Scan the data below for the string "idChip". Copy every line where it appears.

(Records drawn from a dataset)
□ □ □ □

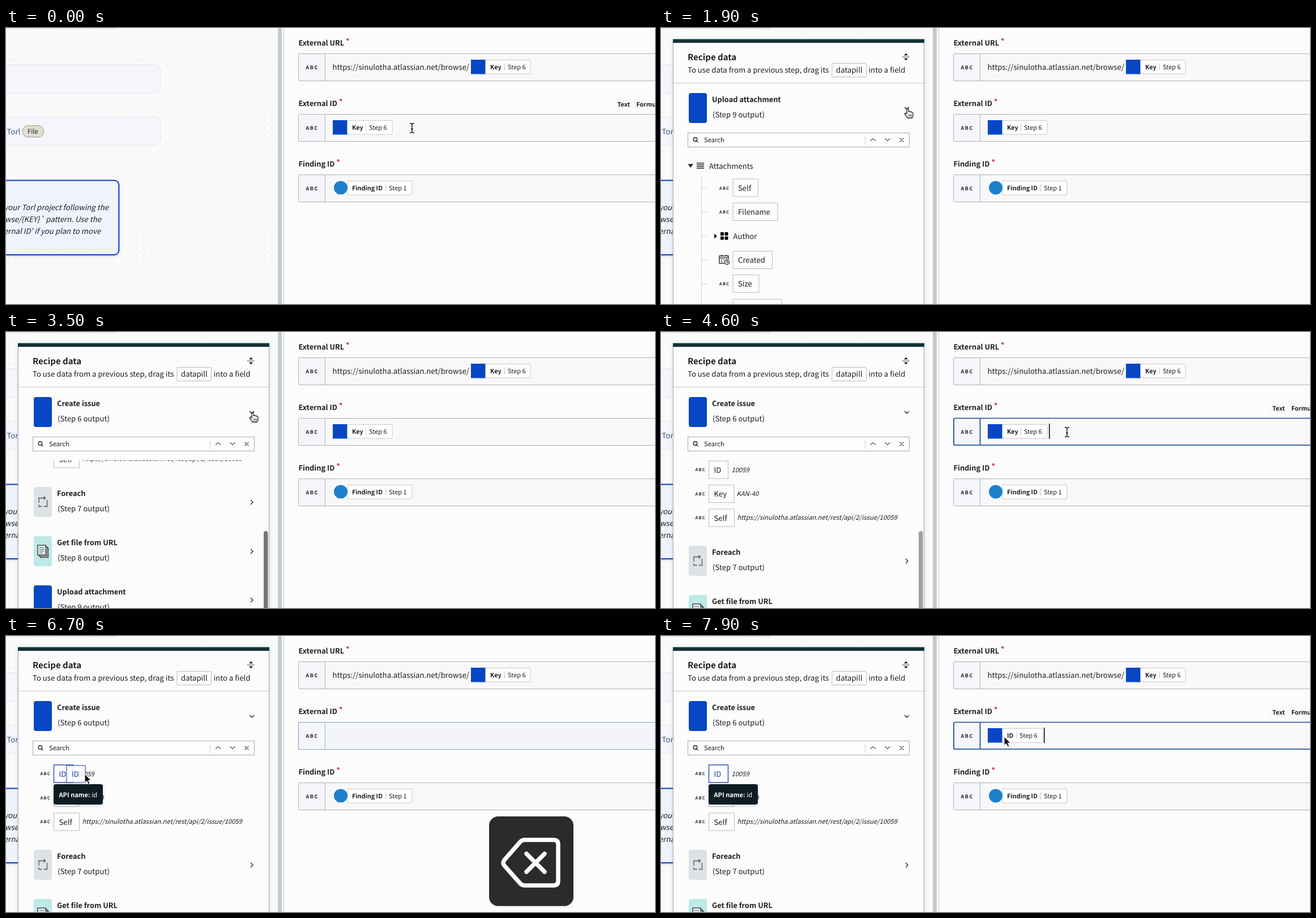
Recreate the animation shown at these times as an HTML page. Size 1146x488 px, loop 8000 ms.

```html
<!DOCTYPE html>
<html lang="en">
<head>
<meta charset="utf-8">
<title>Recipe data</title>
<style>
  html, body { margin: 0; width: 100%; height: 100%; overflow: hidden; background: #fcfcfc; }
  svg { display: block; width: 1146px; height: 488px; }
  text { font: 13.18px "Noto Sans CJK SC", "Noto Sans CJK JP", "Noto Sans", sans-serif; fill: #1e1e1e;
    text-rendering: geometricPrecision; white-space: pre; }
  .b { font-weight: 700; font-size: 12.8px; }
  .h { font-weight: 700; font-size: 15px; }
  .s { font-size: 10.95px; }
  .sb { font-weight: 700; font-size: 10.8px; }
  .m { font-size: 11.25px; }
  .mb { font-weight: 700; font-size: 11.1px; }
  .it { font-style: italic; font-size: 11.3px; }
  .note { font-style: italic; text-anchor: end; }
  .abc { font-weight: 700; font-size: 8.8px; letter-spacing: 1.7px; }
  .tiny { font-weight: 700; font-size: 7.4px; letter-spacing: 1.2px; }
  .line { fill: none; stroke: #2a2a2a; stroke-width: 1.4; }
  .thin { fill: none; stroke: #4a4f52; stroke-width: 1.1; }
  .box { fill: #fdfdfd; stroke: #b4bdc3; }
  .blue { fill: #1540b0; }
</style>
</head>
<body>
<svg id="stage" viewBox="0 0 1146 488" xmlns="http://www.w3.org/2000/svg"></svg>
<script>
const LOOP = 8000, FRAME = 100;
const BRAND = '#0747c4', RING = '#1c4a8c', DISC = '#1c7fcd';
const SITE = 'https://sinulotha.atlassian.net';

// Drawing helpers
const text = (x, y, s, cls = '') => `<text x="${x}" y="${y}" class="${cls}">${s}</text>`;
const rect = (x, y, w, h, attrs = '') => `<rect x="${x}" y="${y}" width="${w}" height="${h}" ${attrs}/>`;
const path = (d, attrs = 'class="line"') => `<path d="${d}" ${attrs}/>`;
const group = (id, body, attrs = '') => `<g id="${id}" ${attrs}>${body}</g>`;
const at = (x, y, body) => `<g transform="translate(${x} ${y})">${body}</g>`;

const chevron = (x, y, turn = 0, id = '') =>
  at(x, y, `<g transform="rotate(${turn})"><path ${id && `id="${id}"`} d="M-2 -4L2 0L-2 4" class="line"/></g>`);

const caret = (id, x) => rect(x, 162, 1.6, 27, `id="${id}" fill="#111"`);

function chip(x, y, name, bar, step, width, disc, edge = '#c3cbd1', ink = '#1e1e1e') {
  const mark = disc
    ? `<circle cx="14" cy="12.5" r="12" fill="${DISC}"/>`
    : rect(0, 0, 25.5, 25.5, `fill="${BRAND}"`);
  const frame = rect(disc ? 26 : 20, .5, width - (disc ? 26 : 20), 24.5, `rx="2" fill="#fff" stroke="${edge}"`);
  return at(x, y, frame + mark +
    `<g style="--ink:${ink}">` + text(34, 17, name, 'sb') +
    path(`M${bar} 6V19`, 'stroke="#bcc5cb"') + text(bar + 5.5, 17, step, 's') + '</g>');
}

const field = (y, label, star) =>
  text(516.5, y - 14, label, 'b') +
  `<text x="${star}" y="${y - 17.5}" class="b" style="fill:#c0352b">*</text>` +
  rect(516.5, y + .5, 640, 48, 'rx="2" fill="#f8f8f8"') +
  rect(516.5, y + .5, 47, 48, 'fill="#f4f6fb"') +
  rect(516.5, y + .5, 640, 48, 'rx="2" fill="none" stroke="#a5b2b9"') +
  path(`M563.5 ${y}v49`, 'stroke="#a5b2b9"') +
  text(529.5, y + 28, 'ABC', 'abc');

const dropZone = y => rect(564, y + 1, 600, 47.5, 'fill="#f3f5fa"') +
  rect(516.5, y + .5, 640, 48, 'rx="2" fill="none" stroke="#8fa3b5" stroke-width="1.2"');

const loopIcon =
  path('M58 240V231.5H69M66.500 228.500L69.500 231.500L66.500 234.500M72.500 235V246.500H67M63.500 246.500H58V243',
    'fill="none" stroke="#4a5458" stroke-width="1.300"');
const fileIcon = [4.5, 2.25, 0].map(d =>
  rect(56 + d, 315 + d, 14, 17, 'fill="#eafaf8" stroke="#222" stroke-width="1.200"')).join('') +
  path('M58.500 319.500H67.500M58.500 322.500H67.500M58.500 325.500H67.500M58.500 328.500H65', 'class="thin"');
const tile = (y, color) => rect(49, y, 32, 53, `rx="4" fill="${color}"`);

function item(y, name, step, color = BRAND) {
  return tile(y, color) + text(90, y + 16, name, 'b') + text(91, y + 42.5, `(Step ${step} output)`);
}

function pill(x, y, label, w, cls = '') {
  return rect(x + .5, y - 15.5, w, 31, 'class="box"') + text(x + 9.5, y + 5, label, cls);
}

const tinyAbc = (x, y) => text(x, y + 3, 'ABC', 'tiny');

const openHead = (name, step) =>
  rect(22, 98, 432, 129, 'fill="#fcfcfc"') + item(115, name, step) + chevron(434, 142, 90) +
  rect(47.5, 185.5, 391, 25, 'fill="#fdfdfd" stroke="#a0abb0"') +
  '<circle cx="60.500" cy="197" r="3.200" class="line"/>' + path('M63 199.500L65.500 202') +
  text(76, 202, 'Search', 'm') + path('M360.500 191V206', 'stroke="#cdd3d6"') +
  path('M370 199.500L374.500 195.500L379 199.500M395.500 195.500L400 199.500L404.500 195.500' +
    'M421.500 194.500L428.500 201.500M428.500 194.500L421.500 201.500', 'class="thin"');

const leaf = (y, label, w) => tinyAbc(103, y) + pill(126.5, y, label, w);

const canvas =
  rect(0, 0, 480, 488, 'fill="#fafafa"') + rect(0, 0, 480, 488, 'fill="url(#dots)"') +
  rect(-20, -20, 214, 20.5, 'rx="2" fill="#f4f6fb" stroke="#cfd5dd"') +
  [65.5, 158].map(y => rect(-20, y, 292.5, 49.5, 'rx="8" fill="#f4f6fb" stroke="#dee3ec"')).join('') +
  `<text x="1.500" y="188" style="fill:#3d4c8f">Torl</text>` +
  rect(29, 172.5, 37.5, 20.5, 'rx="10" fill="#dfe0d0" stroke="#989a83"') + text(38, 187, 'File', 'm') +
  rect(-20, 269.5, 219.3, 131.5, 'rx="8" fill="#eff3fc" stroke="#0b3cb6" stroke-width="2" filter="url(#soft)"') +
  text(181, 322, 'issue in your Torl project following the', 'note') +
  text(168, 343, '/browse/{KEY}` pattern. Use the', 'note') +
  text(167, 364, "'External ID' if you plan to move", 'note');

const form =
  rect(480, 0, 7, 488, 'fill="#c3cbcf"') + rect(487, 0, 660, 488, 'fill="#fcfcfc"') +
  path('M490.500 0V488', 'stroke="#c3cbcf"') +
  field(45, 'External URL', 600) + field(152, 'External ID', 588) + field(259, 'Finding ID', 583.5) +
  group('drop', dropZone(152)) + group('others', dropZone(45) + dropZone(259)) +
  text(576.5, 74, SITE + '/browse/') +
  chip(821, 56, 'Key', 59.5, 'Step 6', 105) +
  group('keyChip', chip(577, 163, 'Key', 58.5, 'Step 6', 105)) +
  group('idChip', chip(577, 163, 'ID', 50.5, 'Step 6', 97)) +
  chip(577, 270, 'Finding ID', 93.5, 'Step 1', 140, true) +
  group('modes', rect(1073, 126, 80, 18, 'fill="#f9f9f9"') + text(1079.5, 139, 'Text', 'sb') + text(1113, 139, 'Formula', 'sb')) +
  group('ring', rect(517, 152.5, 640, 47.5, 'rx="2" class="line"') + path('M563.500 152V200'), `style="--edge:${RING}"`) +
  caret('caretKey', 685) + caret('caretEmpty', 577) + caret('caretId', 676) +
  group('suggest',
    rect(578, 203, 580, 86, 'fill="#fdfdfd" filter="url(#soft)"') + path('M578 203.500H1146', 'stroke="#b9dbe8"') +
    rect(578, 242, 580, 46.5, 'fill="url(#sky)"') + rect(578, 245, 4, 39, 'fill="#1747bd"') +
    path('M578 241.500H1146M578 288.500H1146', 'stroke="#dbe6ee"') + text(590.5, 227, 'Suggested input', 'b') +
    rect(603.5, 251.5, 143.5, 25, 'rx="2" fill="#fff"') +
    chip(603, 251.5, 'External ID', 97.5, 'Step 4', 144, true, 'none', '#122f70') +
    rect(603.5, 252, 143.5, 24.5, `rx="2" fill="none" stroke="${RING}"`)) +
  group('press',
    rect(853, 319, 149, 158.5, 'rx="16" fill="#2b2b2b"') +
    path('M916 360.500H967Q975 360.500 975 368.500V433Q975 441 967 441H916Q911 441 908 437.500' +
      'L880 406Q876 401 880 396L908 364Q911 360.500 916 360.500ZM919 385L951 417M951 385L919 417',
      'fill="none" stroke="#fff" stroke-width="7.500" stroke-linecap="round" stroke-linejoin="round"'));

const rows =
  tinyAbc(60.5, 243) + pill(84, 243.5, 'ID', 34) + text(124.5, 247.5, '10059', 'it') +
  tinyAbc(60.5, 285.5) + pill(84, 286, 'Key', 44.5) + text(133.5, 290, 'KAN-40', 'it') +
  tinyAbc(60.5, 328) + pill(84, 328.5, 'Self', 45) +
  text(134.5, 332, SITE + '/rest/api/2/issue/10059', 'it');

const rest =
  item(212, 'Foreach', 7, '#dde2e4') + loopIcon + chevron(434, 239) +
  item(299, 'Get file from URL', 8, '#bde9e7') + fileIcon + chevron(434, 326) +
  item(386, 'Upload attachment', 9) + chevron(434, 412, 0, 'turning') +
  text(47, 488, 'Current step output', 'b');

const tree =
  openHead('Upload attachment', 9) +
  path('M47.500 240.500H57L52.250 247Z', 'fill="#222"') + path('M63 239H76M63 242H76M63 245H76M63 248H76') +
  text(85, 248.5, 'Attachments') +
  path('M71.500 262V488' + [283, 325, 368, 410, 452].map(y => `M71.500 ${y}.5H81`).join(''), 'fill="none" stroke="#cfd4d7"') +
  leaf(282.5, 'Self', 44.5) + leaf(325, 'Filename', 79) +
  path('M94 363.500L99 368L94 372.500Z', 'fill="#222"') +
  [105, 112.5].map(x => rect(x, 361, 6, 6, 'rx="1"') + rect(x, 368.5, 6, 6, 'rx="1"')).join('') +
  text(127.5, 373, 'Author') +
  path('M112 416H103V403H119V409M103 406.500H119M107 401V404M115 401V404M106 410H108M110 410H112M106 413H108') +
  '<circle cx="116.500" cy="414" r="4" class="line"/>' + path('M116.500 411.500V414.500H118.500') +
  pill(126.5, 410, 'Created', 69.5) + leaf(452, 'Size', 46) + rect(127, 479.5, 86, 31, 'class="box"');

const panel =
  rect(21.5, 20.5, 443, 480, 'fill="#fcfcfc" stroke="#a3aeb3" filter="url(#soft)"') +
  group('rows', rows) + group('rest', rest) +
  group('first', item(125, 'Create issue', 6) + chevron(434, 152)) +
  group('tree', tree) + group('open', openHead('Create issue', 6)) +
  rect(22, 26, 442, 72, 'fill="#fcfcfc"') + rect(21, 19.7, 444, 6.6, 'fill="#15303a"') +
  path('M22 97.500H464', 'stroke="#c6cdd1"') +
  text(47, 56.5, 'Recipe data', 'h') + text(47, 79, 'To use data from a previous step, drag its') +
  rect(302, 62.5, 60.5, 24, 'rx="1" class="box"') + text(309, 79, 'datapill') + text(366.5, 79, 'into a field') +
  path('M426.500 51H438.500', 'class="line" stroke-dasharray="1.800 1.500"') +
  path('M429 48.500L432.500 44.500L436 48.500ZM429 53.500L432.500 57.500L436 53.500Z', 'fill="#222"') +
  rect(455, 352, 7.5, 160, 'id="thumb" rx="3.700" fill="#777"') +
  group('picked', rect(84.5, 228, 34, 31, 'fill="#fdfdfd" stroke="#1540b0" stroke-width="1.300"') + text(93.5, 248.5, 'ID', 'blue')) +
  group('tip', rect(84, 262, 87, 36, 'rx="4" fill="#071a20" filter="url(#soft)"') +
    '<text x="93.500" y="284.500" class="m" style="fill:#fff"><tspan class="mb">API name:</tspan> id</text>');

const mouse =
  group('drag', rect(-32, -15, 33, 30, 'fill="#fff" fill-opacity=".85" stroke="#1540b0" filter="url(#soft)"') + text(-23, 5, 'ID', 'blue')) +
  group('beam', ['#fff', '#111'].map((c, i) => path('M-4 -8.500Q0 -8.500 0 -5.500Q0 -8.500 4 -8.500M0 -6V6M-4 8.500Q0 8.500 0 5.500Q0 8.500 4 8.500M-2 1.500H2',
    `fill="none" stroke="${c}" stroke-width="${i ? 1.4 : 3}"`)).join('')) +
  group('arrow', path('M0 0V15.500L3.600 12.200L6.200 18L8.900 16.800L6.400 11.200H11.200Z', 'fill="#111" stroke="#fff"')) +
  group('hand', path('M-1.500 .5Q0 -1 1.500 .5V6Q3 4.800 4.200 6.300Q5.700 5.300 7 7Q8.800 6.500 9.500 8.500V12Q9.500 14 8 17H-.5' +
    'Q-2 13.500 -5 10.500Q-5.500 8 -3 8.500L-1.500 10Z', 'fill="#fff" stroke="#111" stroke-width="1.300" stroke-linejoin="round"') +
    path('M2 11V14.500M4.300 11V14.500M6.600 11V14.500', 'stroke="#111"'));

document.getElementById('stage').innerHTML = `
  <style>
    g[style*="--ink"] text { fill: var(--ink); }
    #ring * { stroke: var(--edge); stroke-width: 1.700; }
    text.blue { fill: #1540b0; }
  </style>
  <defs>
    <pattern id="dots" width="13.300" height="13.300" patternUnits="userSpaceOnUse"><circle cx="4" cy="3.500" r=".8" fill="#d5d9de"/></pattern>
    <linearGradient id="sky"><stop stop-color="#dfe6fa"/><stop offset=".3" stop-color="#e9edfb"/><stop offset="1" stop-color="#d8effa"/></linearGradient>
    <filter id="soft" x="-20%" y="-20%" width="140%" height="150%"><feDropShadow dx="0" dy="2" stdDeviation="2.500" flood-color="#203040" flood-opacity=".16"/></filter>
  </defs>` + canvas + form + group('panel', panel) + group('mouse', mouse);

// Motion helpers: every change is a hard step on a shared loop
function play(id, prop, rows) {
  const keys = rows.map(([t, v]) => ({ offset: t / LOOP, [prop]: v, easing: 'step-end' }));
  keys.push({ offset: 1, [prop]: rows[rows.length - 1][1] });
  document.getElementById(id).animate(keys, { duration: LOOP, iterations: Infinity });
}
const fade = (id, rows) => play(id, 'opacity', rows[0][0] ? [[0, 0], ...rows] : rows);
const show = (id, ...spans) => fade(id, spans.flatMap(([a, b]) => b ? [[a, 1], [b, 0]] : [[a, 1]]));
const slide = (id, rows) => play(id, 'transform', rows.map(([t, x, y]) => [t, `translate(${x}px, ${y}px)`]));

function glide(id, x, y, legs) {
  const rows = [[0, x, y]];
  for (const [start, count, tx, ty] of legs) {
    for (let k = 1; k <= count; k++) {
      const p = k / count, e = p * p * (3 - 2 * p);
      rows.push([start + (k - 1) * FRAME, x + (tx - x) * e, y + (ty - y) * e]);
    }
    [x, y] = [tx, ty];
  }
  slide(id, rows);
}

glide('mouse', 717, 177, [
  [1100, 6, 441, 144], [1900, 1, 435.5, 142], [3900, 6, 717, 177],
  [5800, 9, 116, 244], [6700, 1, 139, 244], [6800, 8, 606, 178]
]);
show('beam', [0, 1400], [4100, 5200], [5800, 6000]);
show('arrow', [1400, 1900], [3900, 4100], [6000]);
show('hand', [1900, 3900]);
show('drag', [6700, 7600]);

fade('panel', [[400, .35], [500, .8], [600, 1]]);
show('tree', [400, 2600]);
show('rest', [2600]);
show('first', [2600, 3300]);
show('open', [3300]);
show('rows', [3300]);
const unfold = [[0, 0], [3300, 6], [3400, 24], [3500, 62], [3600, 130], [3700, 166]];
slide('rest', unfold.map(([t, y]) => [t, 0, y]));
slide('rows', unfold.map(([t, y]) => [t, 0, y - 166]));
play('turning', 'transform', [[0, 'rotate(45deg)'], [2700, 'rotate(0deg)']]);
fade('thumb', [[3400, 1], [4600, .7], [4700, .4], [4800, .15], [4900, 0]]);
show('picked', [6400]);
show('tip', [6500]);

show('ring', [400, 1900], [4600, 6500], [7700]);
show('modes', [0, 1900], [4100, 6500], [7700]);
show('caretKey', [400, 900], [1400, 1900], [4600, 5300]);
show('caretEmpty', [5300, 5800], [6300, 6500]);
show('caretId', [7700]);
show('keyChip', [0, 5300]);
show('idChip', [7600]);
fade('suggest', [[5300, .6], [5400, 1], [6500, 0]]);
fade('press', [[5200, .5], [5300, 1], [7000, .5], [7100, 0]]);
show('drop', [6500, 7700]);
show('others', [6800, 7600]);
</script>
</body>
</html>
```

□ □ □ □

OUTPUT OF THE EXERCISE:
  group('idChip', chip(577, 163, 'ID', 50.5, 'Step 6', 97)) +
show('idChip', [7600]);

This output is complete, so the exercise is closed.